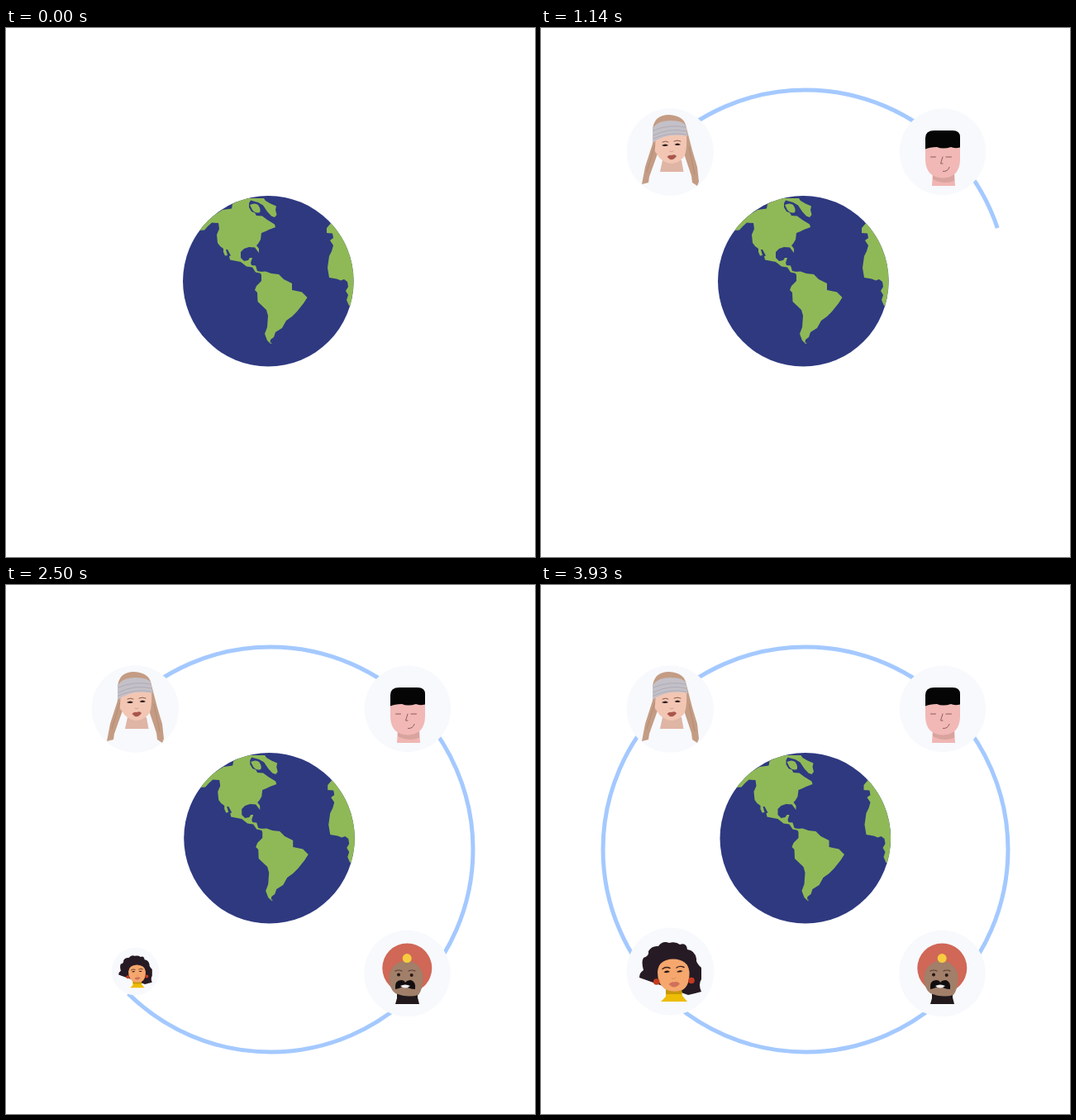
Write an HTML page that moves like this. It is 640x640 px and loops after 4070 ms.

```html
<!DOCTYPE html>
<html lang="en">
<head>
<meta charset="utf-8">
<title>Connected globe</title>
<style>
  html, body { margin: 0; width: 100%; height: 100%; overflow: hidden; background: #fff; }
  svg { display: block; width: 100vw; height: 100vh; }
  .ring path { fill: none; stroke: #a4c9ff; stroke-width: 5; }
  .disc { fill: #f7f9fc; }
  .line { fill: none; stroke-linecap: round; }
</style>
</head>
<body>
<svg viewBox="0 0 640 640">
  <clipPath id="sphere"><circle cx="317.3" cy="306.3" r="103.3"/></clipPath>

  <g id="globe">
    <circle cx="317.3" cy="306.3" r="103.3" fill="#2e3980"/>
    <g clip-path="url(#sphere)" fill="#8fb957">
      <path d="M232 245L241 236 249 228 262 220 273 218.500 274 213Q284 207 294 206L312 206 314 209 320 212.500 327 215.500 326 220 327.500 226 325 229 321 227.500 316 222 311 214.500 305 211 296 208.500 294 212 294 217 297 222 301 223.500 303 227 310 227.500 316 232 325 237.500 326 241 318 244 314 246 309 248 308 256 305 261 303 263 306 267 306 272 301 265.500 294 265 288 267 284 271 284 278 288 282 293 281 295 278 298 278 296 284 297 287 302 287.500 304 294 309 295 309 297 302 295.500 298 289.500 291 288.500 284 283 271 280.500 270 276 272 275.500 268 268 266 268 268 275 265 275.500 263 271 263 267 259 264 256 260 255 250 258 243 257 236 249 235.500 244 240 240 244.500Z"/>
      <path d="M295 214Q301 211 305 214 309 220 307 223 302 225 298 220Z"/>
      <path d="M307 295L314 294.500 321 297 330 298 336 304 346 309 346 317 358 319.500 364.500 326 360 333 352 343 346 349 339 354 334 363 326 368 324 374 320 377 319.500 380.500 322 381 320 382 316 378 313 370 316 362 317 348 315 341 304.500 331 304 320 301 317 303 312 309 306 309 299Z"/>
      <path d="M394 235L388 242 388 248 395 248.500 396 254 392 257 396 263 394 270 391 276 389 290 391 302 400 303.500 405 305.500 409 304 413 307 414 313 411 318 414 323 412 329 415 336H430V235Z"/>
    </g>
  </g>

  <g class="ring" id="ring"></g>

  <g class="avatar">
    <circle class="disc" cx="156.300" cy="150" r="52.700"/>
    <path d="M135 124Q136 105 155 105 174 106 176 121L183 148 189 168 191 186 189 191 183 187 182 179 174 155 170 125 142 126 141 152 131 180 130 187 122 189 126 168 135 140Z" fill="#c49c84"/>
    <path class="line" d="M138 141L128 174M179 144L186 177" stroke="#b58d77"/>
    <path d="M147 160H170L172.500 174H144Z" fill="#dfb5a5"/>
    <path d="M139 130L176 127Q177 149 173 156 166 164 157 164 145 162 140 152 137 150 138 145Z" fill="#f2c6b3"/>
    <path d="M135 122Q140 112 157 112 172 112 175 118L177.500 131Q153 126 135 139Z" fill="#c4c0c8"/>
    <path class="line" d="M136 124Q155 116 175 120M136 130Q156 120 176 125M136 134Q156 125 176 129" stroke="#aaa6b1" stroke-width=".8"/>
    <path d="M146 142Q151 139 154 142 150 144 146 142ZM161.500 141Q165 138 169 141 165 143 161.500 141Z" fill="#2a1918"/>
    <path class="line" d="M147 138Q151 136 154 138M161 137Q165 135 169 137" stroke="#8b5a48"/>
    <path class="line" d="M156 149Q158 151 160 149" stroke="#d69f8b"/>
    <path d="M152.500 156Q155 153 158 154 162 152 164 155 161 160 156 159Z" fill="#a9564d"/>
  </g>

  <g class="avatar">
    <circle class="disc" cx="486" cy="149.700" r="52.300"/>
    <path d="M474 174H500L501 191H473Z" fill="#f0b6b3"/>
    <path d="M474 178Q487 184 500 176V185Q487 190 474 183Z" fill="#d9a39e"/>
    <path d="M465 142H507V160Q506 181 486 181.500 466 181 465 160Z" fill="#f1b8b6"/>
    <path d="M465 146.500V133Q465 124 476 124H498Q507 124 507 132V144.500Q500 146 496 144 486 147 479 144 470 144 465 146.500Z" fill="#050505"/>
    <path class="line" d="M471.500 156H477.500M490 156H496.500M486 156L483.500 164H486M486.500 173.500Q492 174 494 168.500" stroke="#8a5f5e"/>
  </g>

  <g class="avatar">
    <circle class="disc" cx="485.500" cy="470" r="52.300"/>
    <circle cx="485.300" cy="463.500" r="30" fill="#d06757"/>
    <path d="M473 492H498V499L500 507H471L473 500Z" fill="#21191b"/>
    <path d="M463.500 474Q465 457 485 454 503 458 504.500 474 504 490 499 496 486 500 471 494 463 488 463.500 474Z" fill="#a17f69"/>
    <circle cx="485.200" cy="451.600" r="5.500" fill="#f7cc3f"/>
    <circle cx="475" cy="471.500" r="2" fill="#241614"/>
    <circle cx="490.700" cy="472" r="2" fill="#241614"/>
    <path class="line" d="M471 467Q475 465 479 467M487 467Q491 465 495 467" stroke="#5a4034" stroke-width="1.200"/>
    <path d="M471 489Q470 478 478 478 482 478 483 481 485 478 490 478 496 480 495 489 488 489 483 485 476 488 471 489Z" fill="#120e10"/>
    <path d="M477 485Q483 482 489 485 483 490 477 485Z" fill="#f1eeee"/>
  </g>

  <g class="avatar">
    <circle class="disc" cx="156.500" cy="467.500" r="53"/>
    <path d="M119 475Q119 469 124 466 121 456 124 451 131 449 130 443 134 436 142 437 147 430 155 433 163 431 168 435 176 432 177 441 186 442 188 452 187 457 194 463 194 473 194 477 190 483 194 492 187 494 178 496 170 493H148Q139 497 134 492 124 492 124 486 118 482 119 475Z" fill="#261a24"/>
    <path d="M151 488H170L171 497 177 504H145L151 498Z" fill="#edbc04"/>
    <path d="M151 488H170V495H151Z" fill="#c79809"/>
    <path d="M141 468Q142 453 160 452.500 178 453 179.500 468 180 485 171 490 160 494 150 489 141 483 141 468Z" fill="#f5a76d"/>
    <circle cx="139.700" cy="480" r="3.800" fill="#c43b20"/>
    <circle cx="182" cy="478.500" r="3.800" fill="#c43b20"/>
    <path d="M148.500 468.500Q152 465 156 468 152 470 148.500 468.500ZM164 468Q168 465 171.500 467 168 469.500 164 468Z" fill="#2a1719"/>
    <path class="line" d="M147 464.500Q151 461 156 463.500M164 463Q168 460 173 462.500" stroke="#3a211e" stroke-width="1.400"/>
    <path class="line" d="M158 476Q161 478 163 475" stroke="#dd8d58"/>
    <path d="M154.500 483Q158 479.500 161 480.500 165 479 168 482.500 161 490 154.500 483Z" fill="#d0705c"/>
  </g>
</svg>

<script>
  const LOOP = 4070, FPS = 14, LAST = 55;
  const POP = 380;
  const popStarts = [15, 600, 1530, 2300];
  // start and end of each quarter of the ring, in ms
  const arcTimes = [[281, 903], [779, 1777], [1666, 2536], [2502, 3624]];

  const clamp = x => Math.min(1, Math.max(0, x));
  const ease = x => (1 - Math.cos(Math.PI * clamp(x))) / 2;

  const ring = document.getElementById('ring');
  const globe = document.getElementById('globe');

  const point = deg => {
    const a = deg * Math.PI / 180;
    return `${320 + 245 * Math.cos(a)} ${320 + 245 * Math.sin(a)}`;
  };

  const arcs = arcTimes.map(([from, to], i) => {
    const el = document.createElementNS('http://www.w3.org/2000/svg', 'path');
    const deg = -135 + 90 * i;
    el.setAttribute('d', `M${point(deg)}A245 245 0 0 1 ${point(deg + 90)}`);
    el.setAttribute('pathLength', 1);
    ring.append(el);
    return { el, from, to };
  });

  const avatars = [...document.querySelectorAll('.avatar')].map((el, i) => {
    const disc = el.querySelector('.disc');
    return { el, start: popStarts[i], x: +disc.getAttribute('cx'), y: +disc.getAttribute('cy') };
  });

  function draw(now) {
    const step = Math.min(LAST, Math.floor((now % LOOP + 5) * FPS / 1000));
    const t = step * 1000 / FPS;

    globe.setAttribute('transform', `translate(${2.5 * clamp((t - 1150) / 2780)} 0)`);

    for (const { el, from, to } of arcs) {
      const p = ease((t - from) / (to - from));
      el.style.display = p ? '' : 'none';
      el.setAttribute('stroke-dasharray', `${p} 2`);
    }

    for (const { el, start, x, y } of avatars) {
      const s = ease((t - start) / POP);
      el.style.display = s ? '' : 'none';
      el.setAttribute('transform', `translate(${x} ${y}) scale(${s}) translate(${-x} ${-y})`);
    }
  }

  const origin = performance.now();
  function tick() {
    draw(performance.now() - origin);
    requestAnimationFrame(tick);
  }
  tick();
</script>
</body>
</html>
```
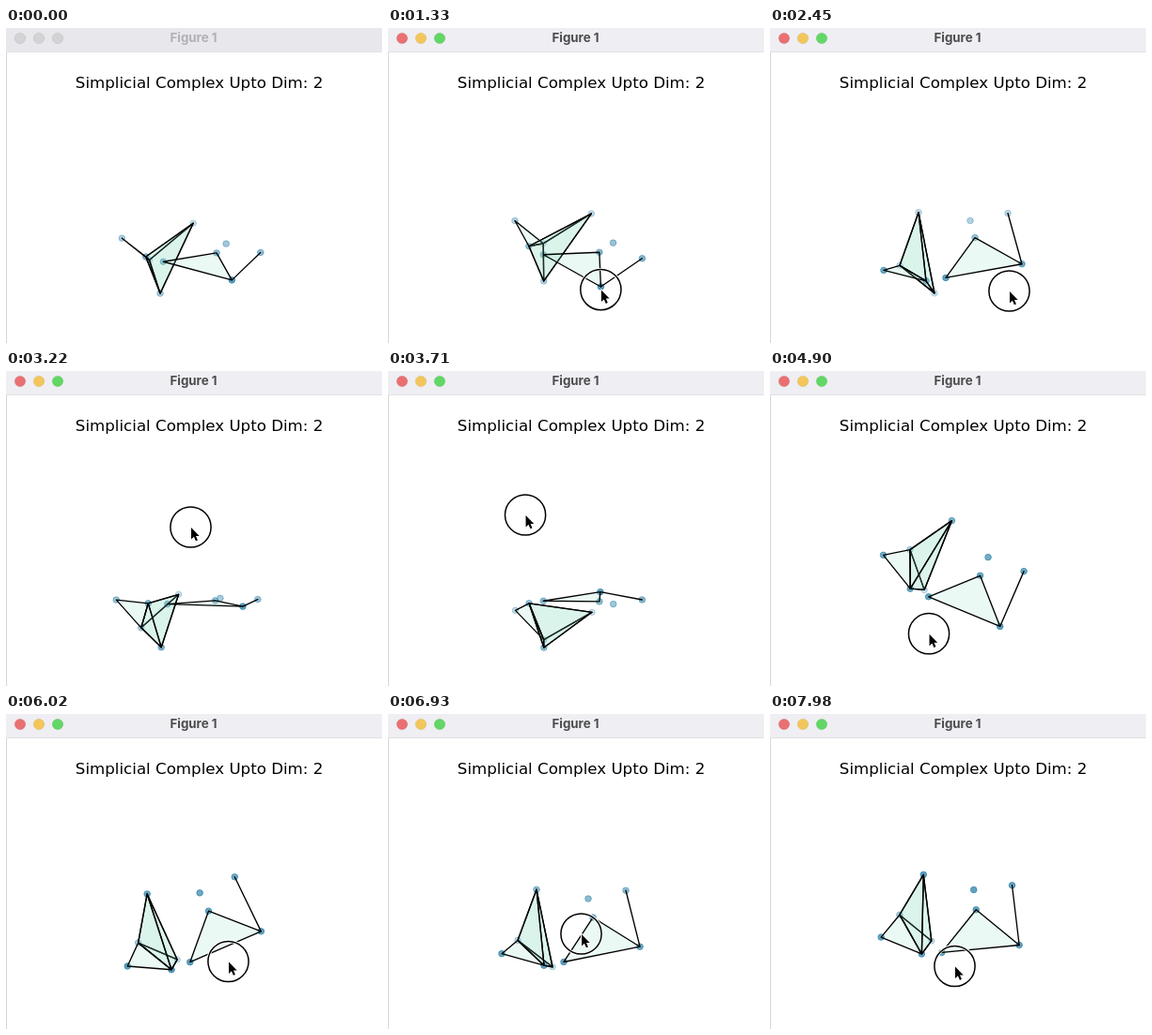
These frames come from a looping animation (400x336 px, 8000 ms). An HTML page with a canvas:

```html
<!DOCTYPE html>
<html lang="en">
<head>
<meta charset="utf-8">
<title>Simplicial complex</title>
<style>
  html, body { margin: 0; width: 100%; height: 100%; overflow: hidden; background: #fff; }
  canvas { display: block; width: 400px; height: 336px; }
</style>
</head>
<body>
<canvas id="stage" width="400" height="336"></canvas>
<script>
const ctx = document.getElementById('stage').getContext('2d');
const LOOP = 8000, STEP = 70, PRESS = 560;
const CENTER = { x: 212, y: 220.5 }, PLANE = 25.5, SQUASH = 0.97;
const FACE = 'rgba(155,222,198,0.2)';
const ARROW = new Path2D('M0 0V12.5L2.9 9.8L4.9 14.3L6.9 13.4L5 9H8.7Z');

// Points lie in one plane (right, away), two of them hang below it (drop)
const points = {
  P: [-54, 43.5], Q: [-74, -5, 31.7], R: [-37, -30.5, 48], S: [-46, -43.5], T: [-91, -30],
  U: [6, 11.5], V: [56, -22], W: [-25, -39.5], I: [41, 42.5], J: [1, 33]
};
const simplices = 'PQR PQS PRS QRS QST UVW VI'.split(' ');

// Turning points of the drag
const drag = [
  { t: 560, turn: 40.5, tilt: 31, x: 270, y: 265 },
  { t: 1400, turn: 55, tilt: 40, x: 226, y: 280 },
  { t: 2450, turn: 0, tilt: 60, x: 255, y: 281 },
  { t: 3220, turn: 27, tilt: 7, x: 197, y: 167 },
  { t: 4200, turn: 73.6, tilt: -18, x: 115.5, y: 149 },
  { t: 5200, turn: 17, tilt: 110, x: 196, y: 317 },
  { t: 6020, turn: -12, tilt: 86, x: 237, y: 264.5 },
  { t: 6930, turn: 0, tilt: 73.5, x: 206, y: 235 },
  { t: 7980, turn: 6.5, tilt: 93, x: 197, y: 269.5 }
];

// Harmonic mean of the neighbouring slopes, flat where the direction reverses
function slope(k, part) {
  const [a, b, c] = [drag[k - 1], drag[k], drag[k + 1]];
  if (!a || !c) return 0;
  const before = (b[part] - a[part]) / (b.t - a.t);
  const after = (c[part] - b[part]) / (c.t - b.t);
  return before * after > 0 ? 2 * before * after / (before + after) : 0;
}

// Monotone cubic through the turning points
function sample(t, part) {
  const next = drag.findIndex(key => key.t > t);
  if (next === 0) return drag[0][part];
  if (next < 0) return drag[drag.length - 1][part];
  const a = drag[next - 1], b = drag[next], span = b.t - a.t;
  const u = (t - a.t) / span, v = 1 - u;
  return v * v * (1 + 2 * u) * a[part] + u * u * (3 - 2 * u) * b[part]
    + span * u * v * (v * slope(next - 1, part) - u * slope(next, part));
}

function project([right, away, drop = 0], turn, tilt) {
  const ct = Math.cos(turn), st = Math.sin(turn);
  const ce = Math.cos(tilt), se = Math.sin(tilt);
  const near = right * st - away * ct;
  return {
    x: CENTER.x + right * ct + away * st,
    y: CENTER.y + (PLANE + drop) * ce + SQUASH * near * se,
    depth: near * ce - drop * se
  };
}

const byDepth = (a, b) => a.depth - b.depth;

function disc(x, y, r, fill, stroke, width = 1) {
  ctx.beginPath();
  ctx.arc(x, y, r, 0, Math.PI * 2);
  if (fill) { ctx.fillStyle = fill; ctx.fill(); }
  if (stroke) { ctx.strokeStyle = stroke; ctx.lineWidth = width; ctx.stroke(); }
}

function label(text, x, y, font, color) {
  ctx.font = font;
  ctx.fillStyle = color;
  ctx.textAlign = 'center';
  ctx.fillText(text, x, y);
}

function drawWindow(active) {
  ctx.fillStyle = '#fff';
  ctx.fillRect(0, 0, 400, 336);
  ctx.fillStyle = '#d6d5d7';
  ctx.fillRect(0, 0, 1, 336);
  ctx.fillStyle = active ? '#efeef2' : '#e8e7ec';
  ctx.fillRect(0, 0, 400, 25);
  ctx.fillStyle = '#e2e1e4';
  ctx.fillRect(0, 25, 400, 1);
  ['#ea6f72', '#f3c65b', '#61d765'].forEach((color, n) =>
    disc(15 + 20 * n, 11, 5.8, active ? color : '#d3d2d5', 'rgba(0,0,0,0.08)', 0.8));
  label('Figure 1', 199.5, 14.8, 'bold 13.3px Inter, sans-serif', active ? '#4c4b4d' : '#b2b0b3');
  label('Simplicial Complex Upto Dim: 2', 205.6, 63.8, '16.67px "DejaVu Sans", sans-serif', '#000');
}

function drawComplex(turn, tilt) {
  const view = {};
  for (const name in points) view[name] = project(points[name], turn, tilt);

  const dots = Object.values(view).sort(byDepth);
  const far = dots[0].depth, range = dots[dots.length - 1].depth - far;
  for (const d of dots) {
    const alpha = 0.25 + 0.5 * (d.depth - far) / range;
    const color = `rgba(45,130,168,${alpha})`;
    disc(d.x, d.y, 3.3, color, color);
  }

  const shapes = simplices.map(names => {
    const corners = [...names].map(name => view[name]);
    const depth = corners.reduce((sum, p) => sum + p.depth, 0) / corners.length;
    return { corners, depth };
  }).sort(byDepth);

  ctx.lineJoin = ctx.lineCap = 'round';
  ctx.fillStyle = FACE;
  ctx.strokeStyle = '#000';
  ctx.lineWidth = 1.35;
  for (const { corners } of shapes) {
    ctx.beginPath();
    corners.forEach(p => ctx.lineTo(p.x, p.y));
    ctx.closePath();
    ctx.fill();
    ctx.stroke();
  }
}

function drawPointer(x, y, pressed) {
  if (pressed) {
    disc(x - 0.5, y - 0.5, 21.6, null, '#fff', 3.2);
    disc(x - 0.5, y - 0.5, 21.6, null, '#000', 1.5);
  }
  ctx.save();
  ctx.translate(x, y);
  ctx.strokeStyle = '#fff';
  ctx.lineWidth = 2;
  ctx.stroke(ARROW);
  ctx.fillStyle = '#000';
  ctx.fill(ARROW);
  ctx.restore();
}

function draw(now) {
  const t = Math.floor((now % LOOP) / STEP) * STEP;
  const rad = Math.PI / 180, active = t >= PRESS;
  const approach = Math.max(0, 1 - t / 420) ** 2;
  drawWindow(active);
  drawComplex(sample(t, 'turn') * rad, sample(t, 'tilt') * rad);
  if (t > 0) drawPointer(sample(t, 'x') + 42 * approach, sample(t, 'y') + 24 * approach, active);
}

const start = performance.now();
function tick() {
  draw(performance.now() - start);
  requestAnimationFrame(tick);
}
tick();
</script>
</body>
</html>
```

**Exercise directions**
Filter the entries down to the lines that include the string "function".

**Written reply**
  function draw(now) {
  function tick() {
function slope(k, part) {
function sample(t, part) {
function project([right, away, drop = 0], turn, tilt) {
function disc(x, y, r, fill, stroke, width = 1) {
function label(text, x, y, font, color) {
function drawWindow(active) {
function drawComplex(turn, tilt) {
function drawPointer(x, y, pressed) {
function draw(now) {
function tick() {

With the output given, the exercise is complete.